Zack A. Crumpton, my grandfather, in his World War I uniform
Ode to America on Independence Day
by Robert A. Waters

I thank God that I was born in the United States of America.
You see, I could have been born during the Dark Ages.  For five hundred years, after the fall of Rome in 480 A.D., Europe descended into famine, plague, wars, and the intellectual domination of barbarians.  Life as we know it didn’t exist.  Back-breaking labor from dawn to dusk became the lot of the peasants.  Death by sword, disease, or constant toil cut most people down before they reached 35 years of age.
I could have been born during the era of the Black Death.  In the 1300s, 75-150 million people across the planet perished, a number so staggering as to defy imagination.  No medicine could cure the plague, no religious incantations stave it off.  Carcasses littered cities and villages and country-sides like flies.  Once the Black Death ended, survivors were emotionally scarred for life.

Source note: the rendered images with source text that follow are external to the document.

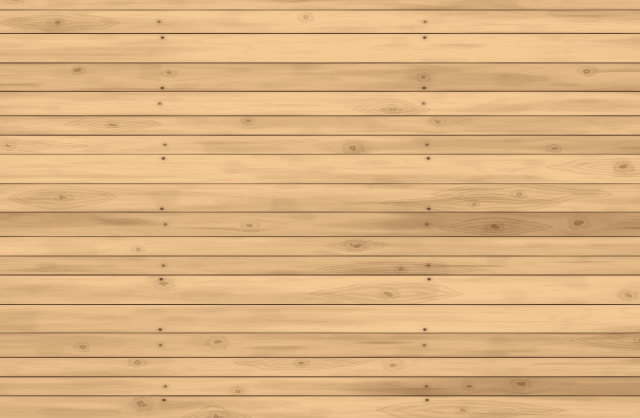
This texture is drawn by a WebGL 1 fragment shader. Its source:

```glsl
precision highp float;
// Horizontal pale pine planks with grain, knots, dark seams and two columns of nails.
uniform vec2 u_resolution;

float hash(vec2 p) {
  return fract(sin(dot(p, vec2(127.1, 311.7))) * 43758.5);
}

float noise(vec2 p) {
  vec2 i = floor(p), f = fract(p);
  f = f * f * (3.0 - 2.0 * f);
  return mix(mix(hash(i), hash(i + vec2(1, 0)), f.x),
             mix(hash(i + vec2(0, 1)), hash(i + vec2(1, 1)), f.x), f.y);
}

float fbm(vec2 p) {
  return 0.55 * noise(p) + 0.3 * noise(p * 2.1 + 5.3) + 0.15 * noise(p * 4.3 + 9.7);
}

// Two equal planks at the top, then a repeating cycle of five widths.
float plankWidth(float id) {
  if (id < 1.5) return 0.056;
  float k = mod(id - 2.0, 5.0);
  return k < 0.5 ? 0.0705 : k < 1.5 ? 0.068 : k < 2.5 ? 0.0585 : k < 3.5 ? 0.0465 : 0.0455;
}

float isPlank(float id, float n) {
  return 1.0 - step(0.5, abs(id - n));
}

void main() {
  // Height is 1, y runs downward.
  vec2 p = gl_FragCoord.xy / u_resolution;
  p = vec2(p.x * 1.53, 1.0 - p.y);
  float px = 1.0 / u_resolution.y;

  // Find the plank under this point.
  float top = -0.032, id = 0.0, width = plankWidth(0.0);
  for (int i = 0; i < 18; i++) {
    if (p.y < top + width) break;
    top += width;
    id += 1.0;
    width = plankWidth(id);
  }
  vec2 local = vec2(p.x, p.y - top);
  vec2 seed = id * vec2(7.31, 13.7);

  // Knots push the grain aside; some sit in a long pointed lens of heartwood.
  float grainY = local.y, knots = 0.0, lens = 0.0;
  for (int i = 0; i < 4; i++) {
    vec2 cell = vec2(float(i), id + 3.0);
    float kind = hash(cell + 0.37);
    vec2 centre = vec2((float(i) + hash(cell)) * 0.4, width * (0.25 + 0.5 * hash(cell + 4.1)));
    vec2 d = local - centre;
    float size = mix(0.006, 0.011, hash(cell + 8.2));
    float present = step(0.35, kind);
    float r = length(d / vec2(1.9, 1.0)) / size + 0.7 * noise(p * 130.0) - 0.35;
    grainY -= present * 0.75 * d.y * exp(-0.15 * r * r);
    knots += present * exp(-0.8 * r * r) * (0.36 + 0.22 * sin(r * 6.0));
    float reach = mix(0.07, 0.24, hash(cell + 2.6));
    float f = 1.0 - d.x * d.x / (reach * reach) - abs(d.y) / (width * 0.38);
    f += 0.5 * (noise(vec2(p.x * 16.0, p.y * 60.0)) - 0.5);
    float inside = smoothstep(0.0, 0.1, f);
    lens += step(0.74, kind) * inside * (0.13 + 0.07 * sin(f * 20.0));
  }

  // Long figure, contour lines, fine fibres and small smudges.
  float figure = fbm(vec2(p.x * 1.9, grainY * 30.0) + seed);
  float contour = abs(fract(figure * 8.0) - 0.5);
  float fibre = noise(vec2(p.x * 7.0, grainY * 150.0) + seed);
  float smudge = noise(vec2(p.x * 14.0, grainY * 55.0) + seed);
  float streak = smoothstep(0.72, 0.95, noise(vec2(p.x * 4.0, grainY * 95.0) + seed + 31.0));

  // Plank tone: some boards are darker, some darken toward the right.
  float darkBoard = isPlank(id, 3.0) + isPlank(id, 9.0) + isPlank(id, 11.0) + isPlank(id, 14.0);
  float rightSide = smoothstep(0.8, 1.1, p.x + 0.5 * (figure - 0.5));
  float tone = 0.01 + 0.11 * hash(vec2(id, 5.0)) + 0.16 * darkBoard;
  tone += rightSide * (0.2 * isPlank(id, 6.0) + 0.36 * isPlank(id, 16.0) + 0.14 * isPlank(id, 9.0));
  tone += 0.3 * (figure - 0.45) + 0.1 * smoothstep(0.56, 0.61, figure);
  tone += 0.07 * (1.0 - smoothstep(0.03, 0.16, contour));
  tone += 0.1 * (fibre - 0.5) + 0.1 * smoothstep(0.6, 0.85, smudge);
  tone += streak * (0.1 + 0.14 * darkBoard + 0.1 * rightSide);
  tone += knots + lens;
  tone += 0.07 * smoothstep(0.5, 1.0, length((p - vec2(0.765, 0.5)) / vec2(1.0, 0.75)));

  vec3 color = mix(vec3(0.96, 0.79, 0.58), vec3(0.65, 0.49, 0.33), clamp(tone, 0.0, 1.25));

  // Seams vary in strength from board to board and along their length.
  float seamId = id + step(width * 0.5, local.y);
  float seamDist = min(local.y, width - local.y);
  float strength = 0.45 + 0.4 * hash(vec2(seamId, 2.0)) + 0.25 * (noise(vec2(p.x * 9.0, seamId * 5.0)) - 0.5);
  color *= 1.0 - 0.13 * strength * exp(-seamDist / 0.003);
  float seam = clamp((0.0012 - seamDist) / px + 0.5, 0.0, 1.0);
  color = mix(color, vec3(0.31, 0.21, 0.13), seam * strength);

  // Nails: near the top, near the bottom, centred, none, centred.
  float k = mod(id + 3.0, 5.0);
  float nailY = k < 0.5 ? 0.01 : k < 1.5 ? width - 0.008 : width * 0.5;
  float hasNail = (1.0 - isPlank(k, 3.0)) * step(0.5, id);
  for (int i = 0; i < 2; i++) {
    float column = float(i);
    float nailX = mix(0.388, 1.018, column) + 0.016 * (hash(vec2(id, column + 6.0)) - 0.5);
    float d = length((local - vec2(nailX, nailY)) / vec2(1.35, 1.0));
    float nail = clamp((0.0032 - d) / px + 0.5, 0.0, 1.0);
    float halo = 0.2 * exp(-d * d / 0.00004);
    float wear = k < 1.5 ? 0.8 : 0.55;
    color = mix(color, vec3(0.33, 0.23, 0.16), hasNail * max(nail * wear, halo));
  }

  gl_FragColor = vec4(color, 1.0);
}
```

I might have been born a kulak in Russia during the “Red Terror,” when Lenin and Stalin murdered tens of millions.  Or I could have lived in countries ruled by Hitler or Pol Pot or Fidel Castro.
But I was one of the fortunate few.

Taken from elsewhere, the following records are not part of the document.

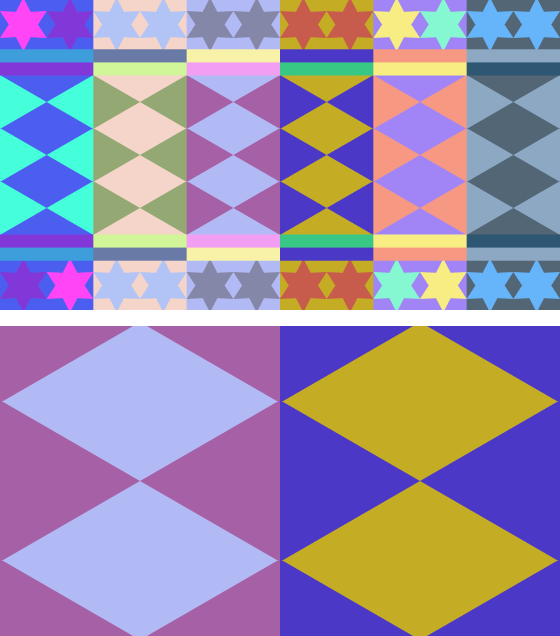
Top: the whole. Bottom: its middle third, enlarged.
A WebGL 2 fragment shader for this pattern:

```glsl
#version 300 es
precision highp float;
// Six coloured columns of stacked diamonds, capped at both ends by stripes and pairs of six-pointed stars.

uniform vec2 u_resolution;
out vec4 fragColor;

// Lengths are in column widths, measured from the centre of the canvas.
const int COLUMNS = 6;
const float DIAMOND_PERIOD = 0.5677;
const float DIAMOND_HALF_WIDTH = 0.4916;
const float PANEL_HALF_HEIGHT = 0.8516;
const float STRIPE_HEIGHT = 0.1406;
const float STAR_CENTRE_Y = 1.398;
const float STAR_RADIUS = 0.2887;
const float STAR_INNER_RADIUS = 0.157;
const float SECTOR = radians(60.0);

// One colour per column for each part.
const vec3 GROUND[COLUMNS] = vec3[](
  vec3(0.30, 0.37, 0.94), vec3(0.96, 0.83, 0.79), vec3(0.70, 0.73, 0.96),
  vec3(0.77, 0.68, 0.14), vec3(0.63, 0.52, 0.97), vec3(0.32, 0.40, 0.46));
const vec3 TRIANGLE[COLUMNS] = vec3[](
  vec3(0.27, 1.00, 0.86), vec3(0.58, 0.66, 0.45), vec3(0.65, 0.38, 0.65),
  vec3(0.30, 0.22, 0.78), vec3(0.97, 0.60, 0.51), vec3(0.55, 0.66, 0.76));
const vec3 OUTER_STRIPE[COLUMNS] = vec3[](
  vec3(0.24, 0.62, 0.86), vec3(0.41, 0.48, 0.65), vec3(0.97, 0.95, 0.66),
  vec3(0.30, 0.22, 0.78), vec3(0.97, 0.60, 0.51), vec3(0.55, 0.66, 0.76));
const vec3 INNER_STRIPE[COLUMNS] = vec3[](
  vec3(0.51, 0.22, 0.85), vec3(0.82, 0.96, 0.60), vec3(0.95, 0.62, 0.95),
  vec3(0.22, 0.78, 0.52), vec3(0.97, 0.93, 0.51), vec3(0.18, 0.34, 0.45));
const vec3 LEFT_STAR[COLUMNS] = vec3[](
  vec3(1.00, 0.27, 0.96), vec3(0.70, 0.77, 0.96), vec3(0.52, 0.53, 0.66),
  vec3(0.78, 0.36, 0.30), vec3(0.97, 0.93, 0.51), vec3(0.40, 0.71, 0.98));
const vec3 RIGHT_STAR[COLUMNS] = vec3[](
  vec3(0.51, 0.22, 0.85), vec3(0.70, 0.77, 0.96), vec3(0.52, 0.53, 0.66),
  vec3(0.78, 0.36, 0.30), vec3(0.52, 0.97, 0.82), vec3(0.40, 0.71, 0.98));

// Coverage of the region where the signed distance is negative.
float fill(float distance, float pixel) {
  return clamp(0.5 - distance / pixel, 0.0, 1.0);
}

float diamondDistance(vec2 p, vec2 halfSize) {
  return (dot(abs(p), 1.0 / halfSize) - 1.0) / length(1.0 / halfSize);
}

// Fold into one sector, then measure from the edge between tip and notch.
float starDistance(vec2 p) {
  float angle = mod(atan(p.x, p.y) + 0.5 * SECTOR, SECTOR) - 0.5 * SECTOR;
  vec2 folded = length(p) * vec2(sin(abs(angle)), cos(angle));
  vec2 tip = vec2(0.0, STAR_RADIUS);
  vec2 notch = STAR_INNER_RADIUS * vec2(sin(0.5 * SECTOR), cos(0.5 * SECTOR));
  vec2 edge = notch - tip;
  return dot(folded - tip, normalize(vec2(-edge.y, edge.x)));
}

vec3 columnColor(int column, vec2 p, float pixel) {
  // The lower half is the upper half turned by 180 degrees.
  if (p.y < 0.0) p = -p;

  // Diamond panel
  vec2 cell = vec2(p.x, mod(p.y, DIAMOND_PERIOD) - 0.5 * DIAMOND_PERIOD);
  float diamond = diamondDistance(cell, vec2(DIAMOND_HALF_WIDTH, 0.5 * DIAMOND_PERIOD));
  vec3 color = mix(TRIANGLE[column], GROUND[column], fill(diamond, pixel));

  // Stripes
  float above = p.y - PANEL_HALF_HEIGHT;
  color = mix(color, INNER_STRIPE[column], fill(-above, pixel));
  color = mix(color, OUTER_STRIPE[column], fill(STRIPE_HEIGHT - above, pixel));

  // Star band
  vec2 starPoint = vec2(abs(p.x) - 0.25, p.y - STAR_CENTRE_Y);
  vec3 star = p.x < 0.0 ? LEFT_STAR[column] : RIGHT_STAR[column];
  vec3 band = mix(GROUND[column], star, fill(starDistance(starPoint), pixel));
  return mix(color, band, fill(2.0 * STRIPE_HEIGHT - above, pixel));
}

void main() {
  float pixel = float(COLUMNS) / u_resolution.x;
  vec2 p = vec2(gl_FragCoord.x, gl_FragCoord.y - 0.5 * u_resolution.y) * pixel;

  // Blend the two nearest columns across their shared border.
  int left = clamp(int(floor(p.x - 0.5)), 0, COLUMNS - 1);
  int right = min(left + 1, COLUMNS - 1);
  vec3 leftColor = columnColor(left, p - vec2(float(left) + 0.5, 0.0), pixel);
  vec3 rightColor = columnColor(right, p - vec2(float(right) + 0.5, 0.0), pixel);
  float border = float(left + 1) - p.x;
  fragColor = vec4(mix(leftColor, rightColor, fill(border, pixel)), 1.0);
}
```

I grew up in the United States during the 1950s.  All my family—parents, grandparents, and great-grandparents—were Christians.  While it has become fashionable among some to denigrate Christian faith, I can’t imagine life without God.
I grew to manhood when education was available for the masses.  So instead of slaving day-to-day in searing-hot fields, I’m thankful that I was able to attend college and work in air conditioned buildings.
I’m grateful for the medical advances that allowed me to live a healthy life.  Without modern medicine, I would have died when I was 57.  Open heart surgery saved my life.  I’m grateful that physicians through the ages developed advanced knowledge of the human body and the tools to fight off disease and afflictions.
America, land of freedom, land of dreams, a country where life slides by in monotonous, yet eventful days.  Our freedoms were earned with the blood of strangers, those who cared enough to die for people they would never know.
America, where we can live the way we want, as long as we don’t harm others, where we can choose our own paths.
I’m thankful for this country, and for those who came before and paved the way so that I could live a life filled with wonder and joy.
I thank God that I was born in the United States of America.